- Conspiring to prevent an officer of the United States from discharging a duty;
- Seditious conspiracy.
Other charges could be pending, prosecutors noted.
"Minuta and others affiliated with the Oath Keepers breached the U.S. Capitol grounds, where Minuta aggressively berated and taunted US Capitol police officers responsible for protecting the Capitol and the representatives inside of the Capitol,” prosecutors said.
Video footage of the riot shows Minuta harassing officers along with other rioters before exiting a damaged Capitol door.
“Specifically, Minuta yells at an officer, among other things, ‘All that’s left is the Second Amendment!’ while holding up two fingers, apparently referencing the right to keep and bear firearms,” the complaint states.
Prosecutors said that Minuta was a flight risk, and asked that he be held until his trial. Minuta was also cited for opening his tattoo parlor in defiance of the state’s COVID-19 guidance during the peak of pandemic, which prosecutors said is evidence “this man does not respect the law.”
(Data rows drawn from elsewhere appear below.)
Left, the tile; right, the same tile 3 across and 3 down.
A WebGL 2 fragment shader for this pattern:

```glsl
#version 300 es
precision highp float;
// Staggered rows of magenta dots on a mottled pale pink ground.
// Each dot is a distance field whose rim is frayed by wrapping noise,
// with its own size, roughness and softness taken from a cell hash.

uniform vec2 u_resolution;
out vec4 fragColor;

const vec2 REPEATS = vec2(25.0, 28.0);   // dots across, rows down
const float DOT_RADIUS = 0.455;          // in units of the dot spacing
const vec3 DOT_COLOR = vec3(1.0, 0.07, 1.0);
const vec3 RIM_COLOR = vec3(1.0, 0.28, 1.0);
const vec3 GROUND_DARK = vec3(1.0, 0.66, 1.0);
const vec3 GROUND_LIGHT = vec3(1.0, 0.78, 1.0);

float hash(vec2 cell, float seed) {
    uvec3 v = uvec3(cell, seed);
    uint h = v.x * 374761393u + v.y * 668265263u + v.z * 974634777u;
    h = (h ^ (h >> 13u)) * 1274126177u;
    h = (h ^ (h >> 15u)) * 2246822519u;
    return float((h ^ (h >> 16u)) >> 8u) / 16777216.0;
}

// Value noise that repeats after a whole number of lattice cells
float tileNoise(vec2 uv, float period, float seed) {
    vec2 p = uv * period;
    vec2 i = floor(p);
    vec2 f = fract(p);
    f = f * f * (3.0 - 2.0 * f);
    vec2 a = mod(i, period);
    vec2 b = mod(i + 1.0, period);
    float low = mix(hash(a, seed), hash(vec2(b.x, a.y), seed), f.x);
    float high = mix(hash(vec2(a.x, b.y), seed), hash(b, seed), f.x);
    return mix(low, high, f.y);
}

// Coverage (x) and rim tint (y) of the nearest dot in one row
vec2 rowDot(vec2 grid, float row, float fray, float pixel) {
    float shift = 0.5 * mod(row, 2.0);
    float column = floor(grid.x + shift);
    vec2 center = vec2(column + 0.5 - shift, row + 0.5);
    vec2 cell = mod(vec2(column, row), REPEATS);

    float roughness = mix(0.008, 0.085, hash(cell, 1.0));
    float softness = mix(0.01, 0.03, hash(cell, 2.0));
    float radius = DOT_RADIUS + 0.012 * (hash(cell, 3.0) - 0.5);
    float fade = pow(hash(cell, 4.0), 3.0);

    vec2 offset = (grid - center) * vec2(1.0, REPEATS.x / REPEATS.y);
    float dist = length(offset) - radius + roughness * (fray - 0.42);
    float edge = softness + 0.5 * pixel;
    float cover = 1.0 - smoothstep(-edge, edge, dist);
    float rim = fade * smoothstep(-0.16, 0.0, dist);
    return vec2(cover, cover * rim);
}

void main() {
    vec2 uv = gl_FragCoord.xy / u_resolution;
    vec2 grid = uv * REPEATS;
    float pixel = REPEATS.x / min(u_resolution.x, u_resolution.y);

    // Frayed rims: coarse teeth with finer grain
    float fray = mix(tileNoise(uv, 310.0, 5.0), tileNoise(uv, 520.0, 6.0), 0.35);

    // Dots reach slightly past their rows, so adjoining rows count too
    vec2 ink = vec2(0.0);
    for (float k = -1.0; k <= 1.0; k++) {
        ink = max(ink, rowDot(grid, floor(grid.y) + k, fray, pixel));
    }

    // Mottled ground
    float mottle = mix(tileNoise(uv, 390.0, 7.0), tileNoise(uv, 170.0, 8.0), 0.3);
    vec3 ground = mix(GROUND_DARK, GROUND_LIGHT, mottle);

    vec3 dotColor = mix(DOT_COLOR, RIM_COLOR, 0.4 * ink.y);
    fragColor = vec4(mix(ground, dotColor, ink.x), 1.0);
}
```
US attorneys prosecuting him also made note that Minuta “had provided freelance security for various high profile individuals,” though Stone wasn’t specifically mentioned.
However, a judge released Minuta on bail, saying that he “was not engaged in any acts of violence on Jan. 6.
"I think it is an overstatement of the situation to say that because Mr. Minuta was wearing particular gear he is predisposed to particular acts of violence.”
Stone, a Fairfield County native (Norwalk) who attended high school in Northern Westchester County (John Jay in Lewisboro), made a statement to ABC News alleging that he does not know Minuta, nor was he “familiar with his name prior to his being identified in earlier media stories where it was alleged that he was involved in illegal events up at the Capitol.
“If he was indeed among those who volunteered to provide security while I visited Washington DC I was unaware of it.”
If convicted on the seditious conspiracy charge, Minuta will face a maximum term of 20 years in federal prison.
Click here to sign up for Daily Voice's free daily emails and news alerts.